**TASK REQUIREMENTS**
Please find the lines in the following records that hold "brown", and copy them.

DATA TO PROCESS section start

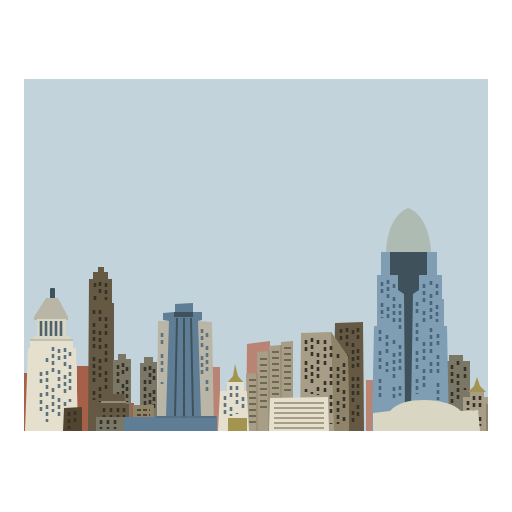
<!DOCTYPE html>
<html lang="en">
<head>
<meta charset="utf-8">
<title>City skyline postcard</title>
<style>
:root {
  --paper: #ffffff; --sky: #c3d3db; --cream: #e4e0cd; --bone: #d9d6c3;
  --stone: #b9b6a8; --taupe: #a89d86; --khaki: #8f8469; --umber: #655943;
  --bark: #51452f; --olive: #7b7766; --ink: #36322a; --steel: #5f7e95;
  --blue: #7f9db3; --navy: #3f525c; --sage: #adbbb3; --brick: #b98473;
  --rust: #a65f49; --gold: #a3954f;
}
html, body { margin: 0; width: 512px; height: 512px; overflow: hidden; background: var(--paper); }
svg { display: block; }
.sky { fill: var(--sky); }
.cream { fill: var(--cream); }
.bone { fill: var(--bone); }
.stone { fill: var(--stone); }
.taupe { fill: var(--taupe); }
.khaki { fill: var(--khaki); }
.umber { fill: var(--umber); }
.bark { fill: var(--bark); }
.olive { fill: var(--olive); }
.steel { fill: var(--steel); }
.blue { fill: var(--blue); }
.navy { fill: var(--navy); }
.sage { fill: var(--sage); }
.brick { fill: var(--brick); }
.rust { fill: var(--rust); }
.gold { fill: var(--gold); }
.windows { fill: none; stroke: var(--ink); stroke-width: 2.6; }
.on-blue { stroke: #4a6577; }
.on-cream { stroke: #5d7480; }
.slats { fill: none; stroke: var(--cream); stroke-width: 1.6; }
.d1 { stroke-dasharray: 4 3 4 3 4 9; }
.d2 { stroke-dasharray: 4 3 4 10 4 3; }
.d3 { stroke-dasharray: 4 9 4 3 4 3 4 3; }
.d4 { stroke-dasharray: 4 3 4 3 4 3 4 16; }
</style>
</head>
<body>
<svg width="512" height="512" viewBox="0 0 512 512" role="img" aria-label="Illustrated city skyline under a pale blue sky">
  <defs>
    <clipPath id="card"><rect x="24" y="79" width="464" height="352"/></clipPath>
  </defs>
  <g clip-path="url(#card)">
    <rect class="sky" x="24" y="79" width="464" height="352"/>

    <g id="distant-blocks">
      <rect class="rust" x="24" y="373" width="5" height="58"/>
      <rect class="rust" x="77" y="366" width="14" height="65"/>
      <rect class="brick" x="212" y="367" width="8" height="64"/>
      <polygon class="brick" points="247,344 270,341 271,431 246,431"/>
      <polygon class="brick" points="366,380 376,380 376,431 366,431"/>
      <rect class="rust" x="128" y="403" width="6" height="28"/>
    </g>

    <g id="brown-spire-tower">
      <polygon class="umber" points="98,267 104,267 104,272 108,272 108,279 112,279 112,303 114,303 114,431 88,431 89,279 93,279 93,272 98,272"/>
      <path class="windows d3" d="M95 283V301M94 310V400"/>
      <path class="windows d2" d="M100 282V301M100 310V402"/>
      <path class="windows d1" d="M106 283V300M106 317V400"/>
    </g>

    <g id="olive-pair">
      <polygon class="olive" points="118,354 126,354 126,359 131,359 131,431 113,431 113,360 118,360"/>
      <path class="windows d1" d="M118 365V425"/>
      <path class="windows d2" d="M123 363V400"/>
      <path class="windows d3" d="M127 367V402"/>
      <polygon class="olive" points="144,357 153,357 153,362 157,362 157,431 140,431 140,363 144,363"/>
      <path class="windows d3" d="M145 367V425"/>
      <path class="windows d1" d="M150 366V425"/>
      <path class="windows d2" d="M154 369V425"/>
    </g>

    <g id="domed-tower">
      <rect class="navy" x="50" y="288" width="5" height="14" rx="1"/>
      <path class="stone" d="M46 298H58L68 317V320H34V317Z"/>
      <rect class="bone" x="37" y="319" width="29" height="19"/>
      <path d="M41 321V336M46 321V336M51 321V336M56 321V336M61 321V336" fill="none" stroke="#4d626c" stroke-width="2.6"/>
      <rect class="bone" x="33" y="336" width="37" height="6"/>
      <polygon class="cream" points="30,340 73,340 73,348 76,348 78,431 25,431 28,348 30,348"/>
      <path d="M30 340H73" fill="none" stroke="#b9b6a8" stroke-width="1.5"/>
      <g class="windows on-cream">
        <path class="d2" d="M41 372V419"/>
        <path class="d3" d="M47 358V422"/>
        <path class="d4" d="M53 347V412"/>
        <path class="d2" d="M59 349V420"/>
        <path class="d1" d="M65 348V408"/>
        <path class="d3" d="M70 352V402"/>
      </g>
    </g>

    <g id="small-brown-block">
      <polygon class="bark" points="64,408 82,407 82,431 63,431"/>
      <path class="windows d1" d="M69 412V429"/>
      <path class="windows d2" d="M75 411V429"/>
    </g>

    <g id="low-brown-houses">
      <polygon class="umber" points="101,404 102,394 124,394 126,404 129,404 129,431 98,431 98,404"/>
      <path d="M101 402H126" fill="none" stroke="#a89d86" stroke-width="1.5"/>
      <path class="windows d1" d="M104 408V428M111 408V428M118 408V428M124 408V428"/>
      <rect class="olive" x="96" y="417" width="29" height="14"/>
      <path class="windows d2" d="M101 420V429M108 420V429M115 420V429"/>
      <polygon class="khaki" points="133,405 154,405 154,431 133,431"/>
      <path d="M137 410H150M137 415H150M137 420H150M137 425H150" fill="none" stroke="#51452f" stroke-width="1.8" stroke-dasharray="4 2"/>
      <rect class="steel" x="124" y="417" width="37" height="14"/>
    </g>

    <g id="blue-crown-tower">
      <polygon class="stone" points="158,321 170,321 170,431 157,431"/>
      <polygon class="stone" points="198,321 212,322 214,431 198,431"/>
      <path class="windows on-cream d2" d="M162 333V384"/>
      <path class="windows on-cream d1" d="M202 329V382"/>
      <path class="windows on-cream d3" d="M207 333V394"/>
      <polygon class="steel" points="175,304 193,303 193,312 202,312 202,320 198,321 201,416 217,416 217,431 154,431 154,416 166,416 169,321 163,320 163,313 175,312"/>
      <rect class="navy" x="174" y="312" width="19" height="5"/>
      <path d="M177 318L175 416M184 318V418M191 318L193 416" fill="none" stroke="#3f525c" stroke-width="2"/>
      <path d="M156 417H216" fill="none" stroke="#4f6c82" stroke-width="1.5"/>
    </g>

    <g id="gold-roof-house">
      <polygon class="gold" points="235,364 238,376 244,383 227,383 233,376"/>
      <polygon class="cream" points="227,382 244,382 244,391 249,391 251,431 218,431 220,391 227,391"/>
      <path class="windows on-cream d1" d="M225 396V416M237 386V414"/>
      <path class="windows on-cream d2" d="M231 386V416M243 397V416"/>
      <rect class="gold" x="228" y="418" width="19" height="13"/>
    </g>

    <g id="stepped-striped-tower">
      <polygon class="taupe" points="246,374 257,373 257,352 269,351 269,346 281,345 281,342 293,341 293,431 249,431"/>
      <path d="M257 373V431M269 351V431M281 345V431" fill="none" stroke="#8f8469" stroke-width="1"/>
      <path d="M249 380H256M249 386H256M249 392H256M249 398H256M249 404H256M249 410H256M249 416H256M249 422H256M260 359H267M260 365H267M260 371H267M260 377H267M260 383H267M260 389H267M260 395H267M260 401H267M260 407H267M272 352H279M272 358H279M272 364H279M272 370H279M272 376H279M272 382H279M272 388H279M272 394H279M284 348H291M284 354H291M284 360H291M284 366H291M284 372H291M284 378H291M284 384H291M284 390H291" fill="none" stroke="#6f6750" stroke-width="2"/>
    </g>

    <g id="dark-brown-tower">
      <polygon class="umber" points="335,323 363,322 364,431 333,431"/>
      <path class="windows d2" d="M341 329V400"/>
      <path class="windows d1" d="M347 328V420"/>
      <path class="windows d3" d="M353 330V422"/>
      <path class="windows d2" d="M358 328V416"/>
    </g>

    <g id="slanted-taupe-tower">
      <polygon class="taupe" points="301,333 331,332 348,357 349,431 300,431"/>
      <polygon class="khaki" points="331,332 348,357 349,431 334,431"/>
      <path class="windows d2" d="M306 340V392"/>
      <path class="windows d1" d="M312 338V394"/>
      <path class="windows d3" d="M318 340V395"/>
      <path class="windows d4" d="M325 340V395"/>
      <path class="windows d2" d="M331 346V424"/>
      <path class="windows d3" d="M338 354V424"/>
      <path class="windows d1" d="M344 363V424"/>
    </g>

    <g id="striped-cream-hall">
      <polygon class="cream" points="270,398 328,397 329,431 269,431"/>
      <path d="M274 403H324M274 408H324M274 413H324M274 418H324M274 423H324M274 428H324" fill="none" stroke="#a89d86" stroke-width="1.8"/>
    </g>

    <g id="right-olive-block">
      <polygon class="olive" points="449,355 463,355 463,361 470,361 470,431 446,431 446,361 449,361"/>
      <path class="windows d1" d="M452 365V403"/>
      <path class="windows d3" d="M458 361V403"/>
      <path class="windows d2" d="M465 367V390"/>
    </g>

    <g id="gold-roof-tower">
      <polygon class="taupe" points="470,391 484,391 484,397 488,397 488,431 463,431 463,397 470,397"/>
      <polygon class="gold" points="477,377 480,386 486,392 468,392 474,386"/>
      <path class="windows d1" d="M468 401V410M474 396V424"/>
      <path class="windows d2" d="M480 396V426"/>
      <rect class="khaki" x="486" y="404" width="2" height="27"/>
    </g>

    <g id="tall-blue-tower">
      <path class="sage" d="M386 252C387 231 394 214 408 208C422 213 430 231 431 252Z"/>
      <polygon class="blue" points="381,252 437,252 437,275 442,275 442,299 444,299 444,326 447,326 449,431 372,431 374,326 377,326 377,275 381,275"/>
      <polygon class="navy" points="390,252 427,252 427,275 419,275 419,290 413,294 411,410 405,410 404,294 398,290 398,275 390,275"/>
      <g class="windows on-blue">
        <path class="d2" d="M382 282V318M380 330V398"/>
        <path class="d1" d="M388 280V320M387 335V372"/>
        <path class="d3" d="M394 284V322M394 340V400"/>
        <path class="d4" d="M400 304V396"/>
        <path class="d2" d="M417 302V394"/>
        <path class="d1" d="M424 284V322M424 342V392"/>
        <path class="d3" d="M431 281V376"/>
        <path class="d2" d="M437 284V322M438 334V400"/>
      </g>
    </g>

    <g id="arched-hall">
      <path class="bone" d="M373 413L390 411C397 403 409 400 424 400C441 400 454 404 461 411L478 410L480 431H373Z"/>
    </g>
  </g>
</svg>
</body>
</html>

DATA TO PROCESS section end

**THE COMPLETED TASK**
    <g id="brown-spire-tower">
    <g id="small-brown-block">
    <g id="low-brown-houses">
    <g id="dark-brown-tower">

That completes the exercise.